After that, her new career took off. She set up forensicgenealogy.info, which now gets hundreds of hits a day, and began tracking down missing heirs and owners for an international investment company that specialized in unclaimed property. She wrote a column for Ancestry magazine, as well as articles for Family Chronicle and Games, and created a weekly forensic photo puzzle for her Web site. She launched a second site, identifinders.com, to promote her business of tracking down missing persons. Her book went into a second and then a third printing, and she wrote and published two more, one of which was funded by a DNA-testing company. She accepted invitations to speak at science, history and genealogy conferences and gradually patched together a living from book sales, speeches and the unclaimed-property work.
The process of tracking down a person’s identity is like being caught in a “tractor beam,” she says. “I’m compelled, almost addicted to it. I pick up the thread, and I’ve got to follow it.” By 2007 she had tracked down more than 80 people around the globe who owned unclaimed property, and had helped identify the remains of the Unknown Child of the Titanic, a 19-month-old boy whose body was recovered from the sunken ship. But nothing proved to be as challenging as the Arm in the Snow case.
The Armed Forces lab had access to the DNA sample from the frozen limb, but DNA means nothing unless you can compare it with a living relative’s. So Fitzpatrick worked with other scientists to track down as many descendants of the victims of the Northwest Airlines flight as possible. Independent fingerprint experts also worked on the case, and six months later, the team had eliminated 28 of the 30 people on board the doomed plane. That meant the arm could have belonged to either of two remaining passengers. One of them was Frank Van Zandt, a merchant mariner from Bennington, Vermont.
“I turned over every piece of paper in the state of Vermont,” Fitzpatrick recalls. “I checked census records, obituaries, newspaper stories. I looked up city directories in Bennington-Arlington. I called all the churches, searching for marriage records, burial records, baptismal registries, First Communions.”
Then she found a marriage certificate for Van Zandt’s brother, which said his mother, Margaret Conway, was born in 1876 in “Timerick,” Ireland. Figuring this referred to Limerick, Fitzpatrick pored over the Irish birth registration and found records for all the Margaret Conways born from 1872 to 1876. Still nothing.
In bed at night, she kept going over it in her mind: Where is this woman?
Like any good detective, Fitzpatrick relies on intuition as well as shoe leather.
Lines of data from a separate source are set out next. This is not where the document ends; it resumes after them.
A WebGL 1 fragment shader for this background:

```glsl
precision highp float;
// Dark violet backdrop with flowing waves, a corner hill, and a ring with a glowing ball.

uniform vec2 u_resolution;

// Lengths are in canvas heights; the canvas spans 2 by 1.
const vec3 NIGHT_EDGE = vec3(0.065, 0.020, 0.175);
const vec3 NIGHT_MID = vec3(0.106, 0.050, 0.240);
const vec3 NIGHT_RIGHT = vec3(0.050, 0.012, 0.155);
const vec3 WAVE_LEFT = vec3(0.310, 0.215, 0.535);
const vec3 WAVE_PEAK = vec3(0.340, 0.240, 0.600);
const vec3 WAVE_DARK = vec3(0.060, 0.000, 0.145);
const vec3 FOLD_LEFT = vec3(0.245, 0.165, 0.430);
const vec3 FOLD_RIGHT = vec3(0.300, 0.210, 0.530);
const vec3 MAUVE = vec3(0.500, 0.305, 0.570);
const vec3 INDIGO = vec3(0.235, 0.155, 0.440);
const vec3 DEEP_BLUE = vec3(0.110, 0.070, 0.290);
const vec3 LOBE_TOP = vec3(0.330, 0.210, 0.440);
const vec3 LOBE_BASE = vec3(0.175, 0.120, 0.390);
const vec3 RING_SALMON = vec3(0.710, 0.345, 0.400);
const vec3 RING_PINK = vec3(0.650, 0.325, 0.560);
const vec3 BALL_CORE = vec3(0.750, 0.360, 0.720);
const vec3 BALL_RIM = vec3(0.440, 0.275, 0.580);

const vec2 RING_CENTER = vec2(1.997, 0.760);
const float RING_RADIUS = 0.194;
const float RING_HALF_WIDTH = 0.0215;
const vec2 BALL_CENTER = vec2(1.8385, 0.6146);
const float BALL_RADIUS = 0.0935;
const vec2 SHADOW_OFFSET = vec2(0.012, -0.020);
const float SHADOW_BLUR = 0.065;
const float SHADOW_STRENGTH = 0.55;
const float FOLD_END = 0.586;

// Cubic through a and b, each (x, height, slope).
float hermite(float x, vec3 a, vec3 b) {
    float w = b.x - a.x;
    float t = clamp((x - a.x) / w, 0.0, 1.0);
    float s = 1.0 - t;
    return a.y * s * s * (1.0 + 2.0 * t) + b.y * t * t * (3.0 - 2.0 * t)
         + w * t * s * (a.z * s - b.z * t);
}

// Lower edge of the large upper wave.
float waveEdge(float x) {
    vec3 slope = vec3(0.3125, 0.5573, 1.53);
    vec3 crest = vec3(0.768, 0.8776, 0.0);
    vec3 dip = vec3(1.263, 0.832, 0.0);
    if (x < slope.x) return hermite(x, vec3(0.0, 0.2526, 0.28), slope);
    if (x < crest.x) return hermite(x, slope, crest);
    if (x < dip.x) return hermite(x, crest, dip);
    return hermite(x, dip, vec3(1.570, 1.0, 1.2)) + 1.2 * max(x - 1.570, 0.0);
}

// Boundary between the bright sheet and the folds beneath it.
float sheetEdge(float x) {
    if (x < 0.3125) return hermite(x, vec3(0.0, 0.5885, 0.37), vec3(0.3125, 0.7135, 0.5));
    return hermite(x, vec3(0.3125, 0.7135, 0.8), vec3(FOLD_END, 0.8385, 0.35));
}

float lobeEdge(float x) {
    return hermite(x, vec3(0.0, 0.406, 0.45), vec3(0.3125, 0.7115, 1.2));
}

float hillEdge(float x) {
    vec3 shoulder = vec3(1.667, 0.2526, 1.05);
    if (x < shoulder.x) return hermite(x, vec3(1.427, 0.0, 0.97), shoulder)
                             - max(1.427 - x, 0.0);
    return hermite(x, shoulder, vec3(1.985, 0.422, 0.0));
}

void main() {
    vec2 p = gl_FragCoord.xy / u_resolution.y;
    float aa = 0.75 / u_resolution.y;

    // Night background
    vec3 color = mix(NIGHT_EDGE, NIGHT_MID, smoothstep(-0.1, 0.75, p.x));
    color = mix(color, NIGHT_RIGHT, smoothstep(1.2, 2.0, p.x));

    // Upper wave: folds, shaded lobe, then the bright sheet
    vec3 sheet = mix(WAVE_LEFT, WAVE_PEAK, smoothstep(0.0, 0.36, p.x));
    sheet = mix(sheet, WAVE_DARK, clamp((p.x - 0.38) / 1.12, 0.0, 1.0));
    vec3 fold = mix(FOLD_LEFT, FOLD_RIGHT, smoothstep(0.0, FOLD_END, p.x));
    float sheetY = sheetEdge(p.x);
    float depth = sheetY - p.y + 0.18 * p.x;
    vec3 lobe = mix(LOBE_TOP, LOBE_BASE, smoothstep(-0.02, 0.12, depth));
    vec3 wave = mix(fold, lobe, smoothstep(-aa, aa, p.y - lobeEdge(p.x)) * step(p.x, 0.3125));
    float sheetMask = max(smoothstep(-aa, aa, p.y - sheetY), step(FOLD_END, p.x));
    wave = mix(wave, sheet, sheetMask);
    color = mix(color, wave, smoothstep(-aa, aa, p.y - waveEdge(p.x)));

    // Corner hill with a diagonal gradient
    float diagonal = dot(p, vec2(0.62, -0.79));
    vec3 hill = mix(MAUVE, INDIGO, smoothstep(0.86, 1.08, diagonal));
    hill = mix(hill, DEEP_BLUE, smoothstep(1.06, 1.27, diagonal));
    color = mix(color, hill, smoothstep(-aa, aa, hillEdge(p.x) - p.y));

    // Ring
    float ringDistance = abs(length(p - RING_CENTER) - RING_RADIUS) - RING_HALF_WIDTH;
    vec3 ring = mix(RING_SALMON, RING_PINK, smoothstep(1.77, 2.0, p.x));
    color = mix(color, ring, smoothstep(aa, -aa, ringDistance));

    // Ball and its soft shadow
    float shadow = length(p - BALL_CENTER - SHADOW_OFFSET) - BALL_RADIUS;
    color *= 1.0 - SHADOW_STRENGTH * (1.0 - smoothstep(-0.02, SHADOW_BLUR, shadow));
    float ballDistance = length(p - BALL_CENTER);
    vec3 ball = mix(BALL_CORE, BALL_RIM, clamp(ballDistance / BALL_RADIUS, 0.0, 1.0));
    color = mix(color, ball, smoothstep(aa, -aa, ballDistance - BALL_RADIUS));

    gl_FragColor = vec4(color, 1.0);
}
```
After weeks of dead ends, she suddenly had a hunch: What if Conway had lied about her age? Checking earlier dates, she finally found a birth record for a Margaret Conway born in 1871 to John Conway and Ellen Drum.
The name Drum was extinct in the areas around Limerick, so Fitzpatrick started calling Conways, asking, “Are you related to a family named Drum?” Scores of calls later, she telephoned an elderly machine oiler named Maurice Conway in the village of Askeaton.
“I’m trying to identify the remains of a serviceman . . . ” This time there was silence on the line. Then Conway’s voice replied in a thick Irish accent, “Could you call me back tomorrow?” The next day, the man told her that the Conway cemetery was across from his house and that he’d found a tombstone there dedicated by John Conway to the memory of his wife, Ellen. “The family information on the stone matched everything we knew about the Conways,” says Fitzpatrick. Ellen was Maurice’s great-great-grandmother’s sister. She was also Frank Van Zandt’s grandmother.
“Maurice,” Fitzpatrick said with a sigh, “I’ve been looking for you all over the world.”
A few weeks later, a DNA test on Maurice Conway confirmed the link. The arm belonged to Van Zandt. Fitzpatrick cries when she tells the story. “Frank Van Zandt was a serviceman, a real hero,” she says.